Problems obtaining a specimen:

- Blood Sample That Cannot Be Obtained:

• Probing is not recommended. Probing is painful for the patient. In most cases another puncture in a site below the first site, or use of another vein on the other arm, is advisable.

• It is advisable not to attempt a venipuncture more than twice. Notify the patient’s Registered Nurse

• Another person should attempt to draw the specimen

• If another person is asked to draw a patient, the new person must re-identify the patient.

- If an incomplete collection or no blood is obtained Change the position of the needle. Move it forward (it may not be in the lumen)

• or move it backward (it may have penetrated too far).

• Adjust the angle (the bevel may be against the vein wall).

• Re-anchor the vein. Veins sometimes go away from the point of the needle and puncture site.

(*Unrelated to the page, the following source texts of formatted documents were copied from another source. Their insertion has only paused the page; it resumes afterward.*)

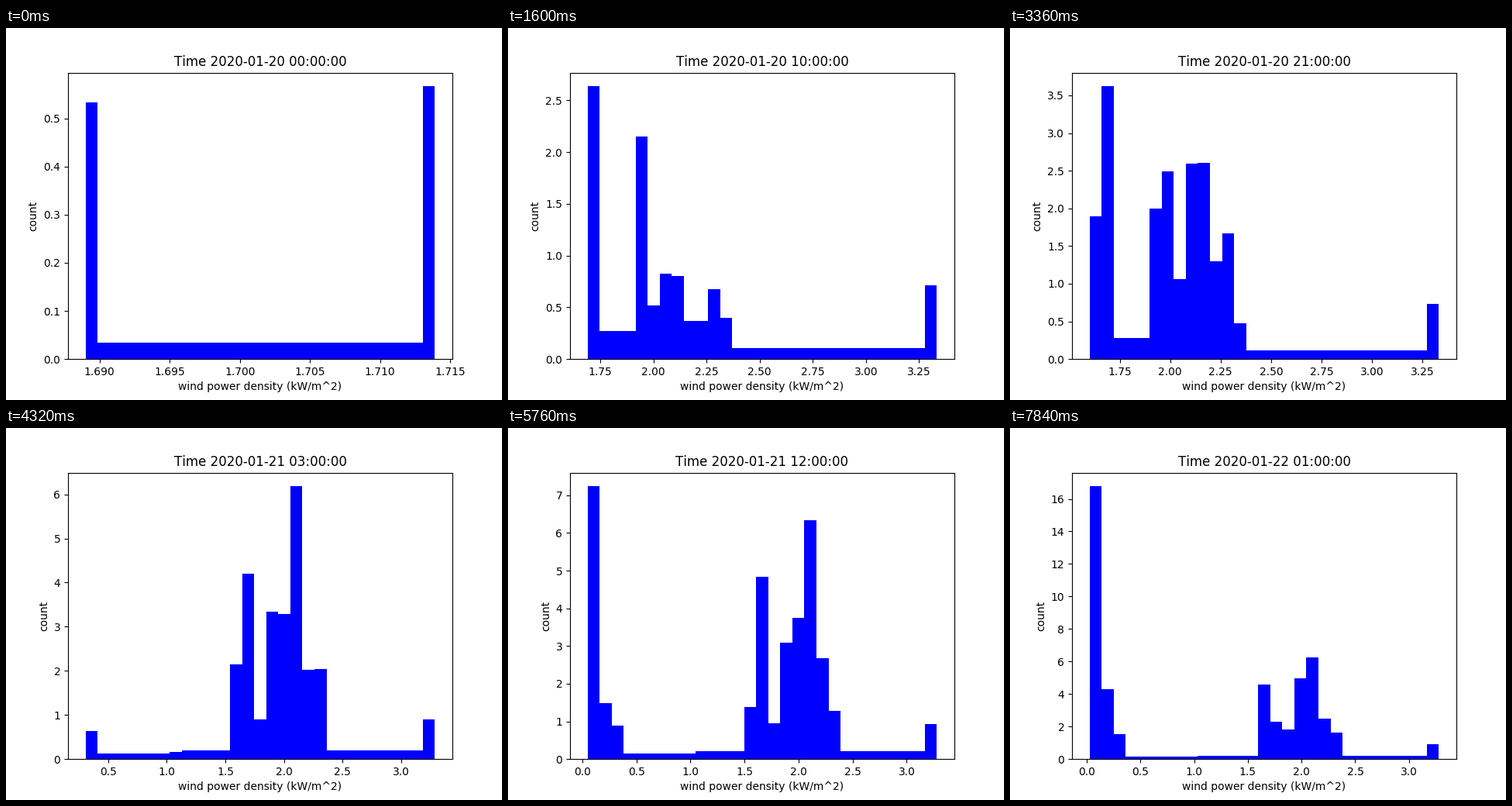
A matplotlib script for the animation above (8 s loop, 640 by 480 pixels).

```python
import matplotlib.pyplot as plt
import numpy as np
from matplotlib.animation import FuncAnimation

FRAMES = 50
STEP_MS = 160
BINS = 30

# Wind power density in kW/m^2: legs of (end value, hours, curve exponent)
START = 1.689
LEGS = [
    (1.717, 2, 0.12), (2.26, 3, 0.83), (2.3415, 1, 1), (3.3914, 2, 1),  # rise
    (2.0715, 1, 1), (1.927, 2, 0.4), (1.6, 3, 0.33),                    # drop
    (1.9886, 2, 0.05), (2.2805, 4, 0.79), (2.1372, 2, 0.135),           # swell
    (2.0756, 1, 1), (1.835, 2, 0.84), (0.306, 3, 1.7),                  # collapse
    (0.172, 2, 1.54), (0.025, 10, 0.45), (0.236, 10, 2),                # lull
]


def hourly_density():
    values = [START]
    for end, hours, power in LEGS:
        t = np.arange(1, hours + 1) / hours
        values.extend(values[-1] + (end - values[-1]) * t ** power)
    return np.array(values)


def histogram(values):
    """Bin the interpolated empirical distribution; the top two bins merge."""
    ranked = np.sort(values)
    n = len(ranked)
    edges = np.linspace(ranked[0], ranked[-1], BINS + 1)[:-1]
    below = np.interp(edges, ranked, np.arange(n) + 0.5)
    below[0], below[-1] = 0, n
    return edges, np.diff(below)


plt.rcParams["text.kerning_factor"] = 6
density = hourly_density()
fig, ax = plt.subplots(figsize=(6.4, 4.8), dpi=100)


def draw(hour):
    ax.clear()
    edges, counts = histogram(density[:hour + 2])
    ax.bar(edges[:-1], counts, width=np.diff(edges), align="edge", color="blue")
    day, clock = divmod(hour, 24)
    ax.set_title(f"Time 2020-01-{20 + day} {clock:02d}:00:00")
    ax.set_xlabel("wind power density (kW/m^2)")
    ax.set_ylabel("count")
    return ax.patches


anim = FuncAnimation(fig, draw, frames=FRAMES, init_func=lambda: draw(0),
                     interval=STEP_MS, repeat=True, repeat_delay=0)
plt.show()
```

- If blood stops flowing into the syringe/tube

• The vein may have collapsed; resecure the tourniquet to increase venous filling. If this fails, remove the needle, take care of the puncture site, and redraw.

• The needle may have pulled out of the vein when switching tubes. Hold equipment gently and place fingers against the patient's arm, using the flange for leverage when withdrawing and inserting tubes.

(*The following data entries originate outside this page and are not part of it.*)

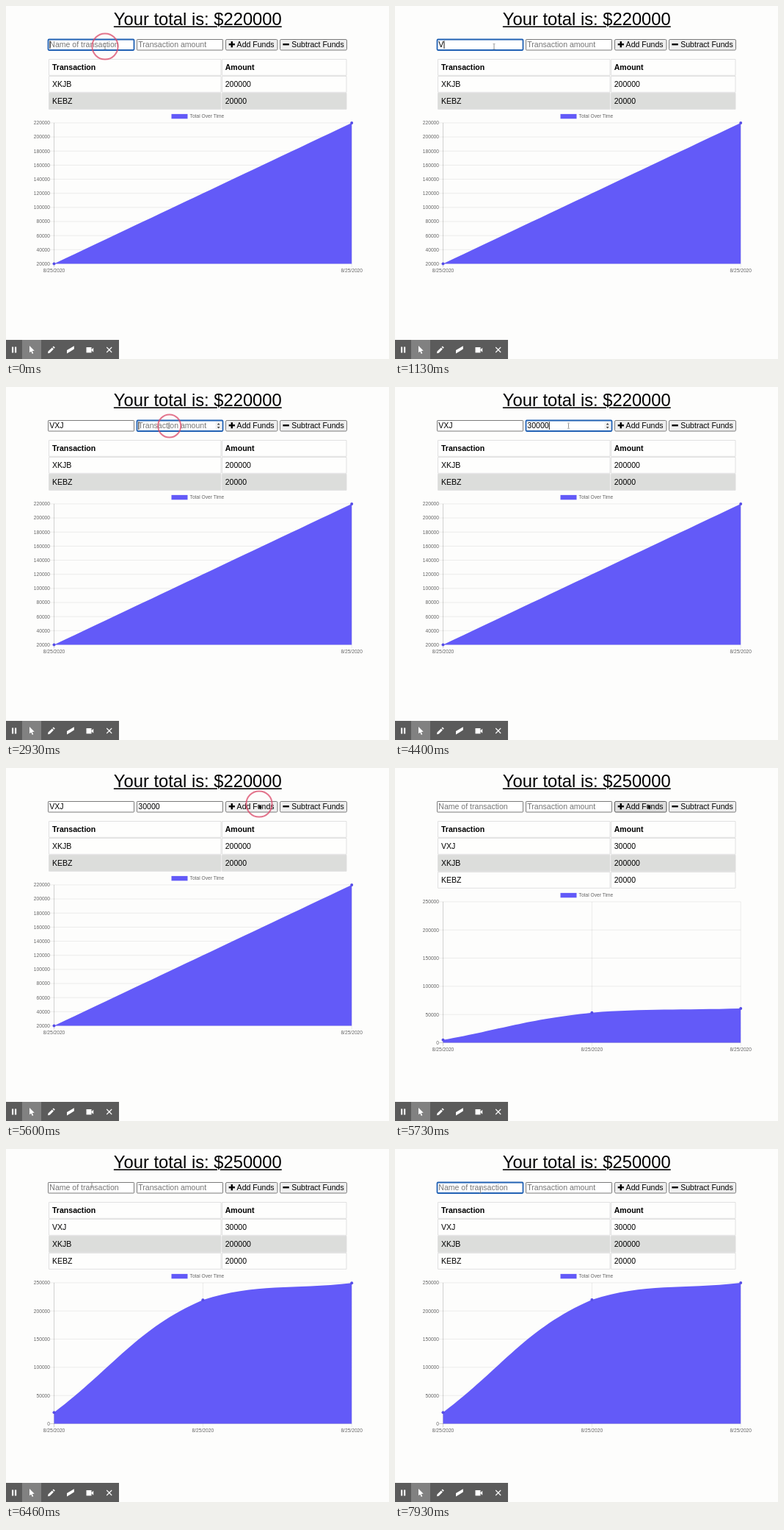
Write an HTML page with a canvas that moves like this. It is 522 by 480 pixels and loops after 8000 ms.

```html
<!DOCTYPE html>
<html lang="en">
<head>
<meta charset="utf-8">
<title>Transaction tracker</title>
<style>
  html, body { margin: 0; width: 100%; height: 100%; overflow: hidden; background: #fdfdfc; }
  canvas { display: block; }
</style>
</head>
<body>
<canvas id="stage" width="522" height="480"></canvas>
<script>
const ctx = document.getElementById('stage').getContext('2d');
const LOOP = 8000;
const SUBMIT = 5725;       // new row appears
const CHART_START = 5664;  // chart grows for one second
const BLUE = '#635af8';
const SANS = '"Liberation Sans", Arial, sans-serif';

const FIELDS = [
  { x: 57.5, w: 117, hint: 'Name of transaction' },
  { x: 178.5, w: 117, hint: 'Transaction amount' }
];
const FOCUS = [
  { field: 0, from: -70, to: 2845 },
  { field: 1, from: 2845, to: 5480 },
  { field: 0, from: 7400, to: LOOP }
];
const TYPING = [
  { text: 'VXJ', times: [990, 1260, 1530] },
  { text: '30000', times: [3200, 3330, 3460, 3730, 3930] }
];
const CLICKS = [
  { t: -130, x: 135, y: 55 },
  { t: 2845, x: 222.7, y: 53 },
  { t: 5480, x: 345, y: 49 },
  { t: 7400, x: 116.5, y: 56 }
];
const MOUSE = [
  [0, 135, 55], [1930, 135, 55], [2790, 222, 53], [4130, 222, 53],
  [5400, 346, 50], [5800, 346, 50], [6440, 117, 49], [6730, 117, 49],
  [7350, 116.5, 56], [LOOP, 116.5, 56]
];
const OLD_ROWS = [['XKJB', '200000'], ['KEBZ', '20000']];
const NEW_ROWS = [['VXJ', '30000'], ...OLD_ROWS];

function text(str, x, y, { size = 10.55, color = '#000', bold = false, align = 'left' } = {}) {
  ctx.font = `${bold ? 'bold ' : ''}${size}px ${SANS}`;
  ctx.fillStyle = color;
  ctx.textAlign = align;
  ctx.fillText(str, x, y);
}

function rect(x, y, w, h, color) {
  ctx.fillStyle = color;
  ctx.fillRect(x, y, w, h);
}

function box(x, y, w, h, r, fill, stroke, lw = 1) {
  ctx.beginPath();
  ctx.roundRect(x, y, w, h, r);
  ctx.fillStyle = fill;
  ctx.fill();
  ctx.strokeStyle = stroke;
  ctx.lineWidth = lw;
  ctx.stroke();
}

function line(x1, y1, x2, y2, color, lw) {
  ctx.beginPath();
  ctx.moveTo(x1, y1);
  ctx.lineTo(x2, y2);
  ctx.strokeStyle = color;
  ctx.lineWidth = lw;
  ctx.stroke();
}

function poly(points, color) {
  ctx.beginPath();
  points.forEach(([x, y]) => ctx.lineTo(x, y));
  ctx.closePath();
  ctx.fillStyle = color;
  ctx.fill();
}

function mouseAt(t) {
  const i = MOUSE.findIndex((key, n) => n > 0 && t <= key[0]);
  const [t0, x0, y0] = MOUSE[i - 1];
  const [t1, x1, y1] = MOUSE[i];
  const p = (t - t0) / (t1 - t0);
  const e = p * p * (3 - 2 * p);
  return { x: x0 + (x1 - x0) * e, y: y0 + (y1 - y0) * e };
}

const inside = (m, x, w) => m.x >= x && m.x <= x + w && m.y > 45 && m.y < 60.5;

function heading(total) {
  const label = 'Your total is: ';
  const size = 23.76;
  ctx.font = `${size}px ${SANS}`;
  const w = ctx.measureText(label + total).width;
  const left = 261.3 - w / 2;
  const stem = left + ctx.measureText(label).width + size * 0.278;
  text(label + total, left, 26, { size });
  rect(left, 27.4, stem - 2 - left, 1.6, '#000');
  rect(stem + 2, 27.4, left + w - stem - 2, 1.6, '#000');
}

function drawField(i, t, mouse) {
  const { x, w, hint } = FIELDS[i];
  const focus = FOCUS.find(f => f.field === i && t >= f.from && t < f.to);
  const { text: full, times } = TYPING[i];
  const typed = t < SUBMIT ? times.filter(k => k <= t) : [];
  const value = full.slice(0, typed.length);

  if (focus) box(x, 45.5, w, 14.5, 1.2, '#fff', '#2262b4', 1.8);
  else box(x, 45.5, w, 14.5, 0.6, '#fff', '#7b7b7b');
  text(value || hint, x + 1.8, 56, { color: value ? '#000' : '#757575' });

  if (focus) {
    const since = Math.max(focus.from, ...typed);
    if ((t - since) % 1000 < 500) {
      const cx = x + 2 + (value ? ctx.measureText(value).width : 0);
      rect(cx, 47.4, 0.9, 10.6, '#000');
    }
  }
  if (i === 1 && (focus || inside(mouse, x, w))) {
    rect(x + 107, 47.5, 8, 10.5, '#f1f1f1');
    poly([[x + 109.3, 51.4], [x + 111.2, 48.9], [x + 113.1, 51.4]], '#444');
    poly([[x + 109.3, 54], [x + 111.2, 56.5], [x + 113.1, 54]], '#444');
  }
}

function drawButtons(t, mouse) {
  const pressed = t >= 5480 && t < CHART_START;
  const hover = inside(mouse, 299.5, 70.5) && !pressed;
  box(299.5, 45.5, 70.5, 14.5, 1.6, hover ? '#dedede' : '#efefef', hover ? '#555' : '#7b7b7b');
  rect(303.7, 51, 8.2, 2.4, '#000');
  rect(306.6, 48.1, 2.4, 8.2, '#000');
  text('Add Funds', 314.6, 56);

  box(373.5, 45.5, 91, 14.5, 1.6, '#efefef', '#7b7b7b');
  rect(377.4, 51, 8.4, 2.4, '#000');
  text('Subtract Funds', 389.2, 56);
}

function drawTable(rows) {
  [['Transaction', 'Amount'], ...rows].forEach((row, i) => {
    const y = 72.5 + i * 23;
    const fill = i && i % 2 === 0 ? '#dcdddb' : '#fefefd';
    box(58.5, y, 234.5, 21.8, 0, fill, '#dedede', 0.9);
    box(294.5, y, 169.5, 21.8, 0, fill, '#dedede', 0.9);
    row.forEach((cell, n) => text(cell, n ? 298.7 : 63, y + 14.2, { bold: i === 0 }));
  });
}

// Cardinal spline handles, kept inside the plot area
function handles(a, p, b, top, bottom) {
  const before = Math.hypot(p.x - a.x, p.y - a.y);
  const after = Math.hypot(b.x - p.x, b.y - p.y);
  const cap = y => Math.max(top, Math.min(bottom, y));
  const at = k => ({ x: p.x + k * (b.x - a.x), y: cap(p.y + k * (b.y - a.y)) });
  const sum = before + after;
  return { prev: at(-0.4 * before / sum), next: at(0.4 * after / sum) };
}

function drawChart({ top, min, step, ticks, values }, grow) {
  const left = 65.5, right = 471.2, height = 191.6;
  const bottom = top + height;
  const small = { size: 6.65, color: '#666' };
  const gap = (right - left) / (values.length - 1);

  rect(225.5, top - 12, 22, 6.4, BLUE);
  text('Total Over Time', 250.6, top - 6.5, small);

  for (let i = 0; i <= ticks; i++) {
    const y = bottom - height * i / ticks;
    const value = min + i * step;
    line(60.5, y, right, y, `rgba(0,0,0,${value ? 0.1 : 0.25})`, 0.7);
    text(String(value), 60, y + 2.4, { ...small, align: 'right' });
  }
  const pts = values.map((v, i) => ({
    x: left + i * gap,
    y: bottom - height * (v - min) / (ticks * step)
  }));
  pts.forEach((p, i) => {
    line(p.x, top, p.x, bottom + 5, `rgba(0,0,0,${i ? 0.1 : 0.25})`, 0.7);
    text('8/25/2020', p.x, bottom + 11.8, { ...small, align: 'center' });
  });

  const ctl = pts.map((p, i) => handles(pts[i - 1] || p, p, pts[i + 1] || p, top, bottom));
  const up = y => bottom + (y - bottom) * grow;
  ctx.beginPath();
  ctx.moveTo(left, bottom);
  ctx.lineTo(left, up(pts[0].y));
  for (let i = 1; i < pts.length; i++) {
    const a = ctl[i - 1].next, b = ctl[i].prev;
    ctx.bezierCurveTo(a.x, up(a.y), b.x, up(b.y), pts[i].x, up(pts[i].y));
  }
  ctx.lineTo(right, bottom);
  ctx.closePath();
  ctx.fillStyle = BLUE;
  ctx.fill();
  pts.forEach(p => {
    ctx.beginPath();
    ctx.arc(p.x, up(p.y), 2, 0, 7);
    ctx.fillStyle = '#564de6';
    ctx.fill();
  });
}

function drawToolbar() {
  const w = '#fff';
  rect(0, 454, 154, 26, '#5b5b5b');
  rect(22, 454, 26, 26, '#818181');
  rect(8, 463.5, 2.2, 8, w);
  rect(12, 463.5, 2.2, 8, w);
  poly([[32, 462], [32, 471.3], [34.2, 469.4], [35.8, 473], [37.3, 472.3], [35.7, 468.9], [38.7, 468.7]], w);
  poly([[57, 472.3], [57.6, 469.6], [62.8, 464.4], [64.9, 466.5], [59.7, 471.7]], w);
  poly([[63.5, 463.7], [64.8, 462.5], [66.8, 464.5], [65.6, 465.8]], w);
  poly([[83, 468], [92.8, 462.3], [92.8, 466.4], [88.5, 469.2], [83, 472.6]], w);
  rect(109.5, 464, 7, 7.4, w);
  poly([[116, 467.7], [119.2, 464.7], [119.2, 470.7]], w);
  line(137.2, 464, 144.2, 471, w, 1.1);
  line(144.2, 464, 137.2, 471, w, 1.1);
}

function drawCursor({ x, y }, beam) {
  if (beam) {
    line(x, y - 3, x, y + 3, '#777', 0.8);
    line(x - 1.5, y - 3.6, x + 1.5, y - 3.6, '#888', 0.7);
    line(x - 1.5, y + 3.6, x + 1.5, y + 3.6, '#888', 0.7);
    return;
  }
  const shape = [[0, 0], [0, 6.4], [1.5, 5.2], [2.5, 7.4], [3.5, 7], [2.6, 4.8], [4.6, 4.6]];
  poly(shape.map(([dx, dy]) => [x - 1.5 + dx, y - 1 + dy]), '#111');
}

function drawClicks(t) {
  for (const c of CLICKS) {
    const age = t - c.t;
    if (age < 0 || age > 230) continue;
    ctx.beginPath();
    ctx.arc(c.x, c.y, 17.6 * Math.sqrt(Math.min(1, age / 110)), 0, 7);
    ctx.strokeStyle = 'rgba(219,72,104,0.75)';
    ctx.lineWidth = 2;
    ctx.stroke();
  }
}

const OLD_CHART = { top: 158.9, min: 20000, step: 20000, ticks: 10, values: [20000, 220000] };
const NEW_CHART = { top: 181.9, min: 0, step: 50000, ticks: 5, values: [20000, 220000, 250000] };

function draw(t) {
  const done = t >= SUBMIT;
  const mouse = mouseAt(t);
  rect(0, 0, 522, 480, '#fdfdfc');
  heading(done ? '$250000' : '$220000');
  FIELDS.forEach((f, i) => drawField(i, t, mouse));
  drawButtons(t, mouse);
  drawTable(done ? NEW_ROWS : OLD_ROWS);
  const p = Math.min(1, (t - CHART_START) / 1000);
  if (done) drawChart(NEW_CHART, 1 - (1 - p) ** 4);
  else drawChart(OLD_CHART, 1);
  drawToolbar();
  drawCursor(mouse, FIELDS.some(f => inside(mouse, f.x, f.w)));
  drawClicks(t);
}

const start = performance.now();
function tick() {
  draw((performance.now() - start) % LOOP);
  requestAnimationFrame(tick);
}
tick();
</script>
</body>
</html>
```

Safety and infection control

Due to contacts with sick patients and their specimens, it is important to follow safety and infection control procedures.

Protect yourself:

• Practice universal precautions:

• Wear gloves and a lab coat or gown when handling blood/body fluids.

• Change gloves after each patient or when contaminated.

• Wash hands frequently.

• Dispose of items in appropriate containers.

• Dispose of needles immediately upon removal from the patient's vein. Do not bend, break, recap, or resheath needles to prevent accidental needle puncture or splashing of contents.

• Clean up any blood spills with a disinfectant such as freshly made 10% bleach.

• If you stick yourself with a contaminated needle:

• Remove your gloves and dispose of them properly.

• Squeeze puncture site to promote bleeding.

• Wash the area well with soap and water.

• Record the patient's name and ID number.

• Follow the institution's guidelines regarding treatment and follow-up.

Patient complications

Problems other than an incomplete collection

- Hematoma

A hematoma forms under the skin near to the puncture site - release the tourniquet immediately and withdraw the needle. Apply firm pressure.

To prevent a hematoma

• Puncture only the uppermost wall of the vein (just under the skin)

• Remove the tourniquet before removing the needle

• Use the major superficial veins (the large veins just under the skin)

• Make sure the needle fully penetrates the uppermost wall of the vein. (partial the puncture may allow blood to leak into the tissues just under the skin)

• Apply pressure to puncture site


Little red spots, ranging in size from pinpoint to several millimeters in diameter.

Petechiae consist of extravasated blood. This complication could be a result of a coagulation abnormality, such as a platelet defect, and should be brought to the attention of the patient’s healthcare provider.

Syncope (fainting)

Patients may become dizzy and faint at the thought or sight blood, this is the most common complication phlebotomy. It is caused because of a rapid fall in blood pressure.

An automatic nervous system reaction, (psychosomatic trigger), usually based on fear.

Treatment and safe handling of an unconscious patient is a necessity of any qualified Phlebotomist.

• Abort draw: Remove tourniquet, needle, and bend the arm

• Call for assistance.

• Using good body mechanics, slide patient to floor, keeping a hand firmly behind the cervical spine area. Protect the head and neck from injury!

• Elevate feet above the heart and monitor blood pressure, breathing, etc.

• Use ammonia only if the patient is not responsive within 5 minutes and blood pressure remains low.

• Assist to an upright position in stages (monitor B/P with each change in position)

this is a gradual process. If the patient stands up to quickly, he will be most likely to faint again due to a drop in B/P.

Scarred Vein

Areas that have been burned or scarred should be avoided during phlebotomy. The burned area is very sensitive and susceptible to infection, whereas veins under the scarred area are difficult to palpate.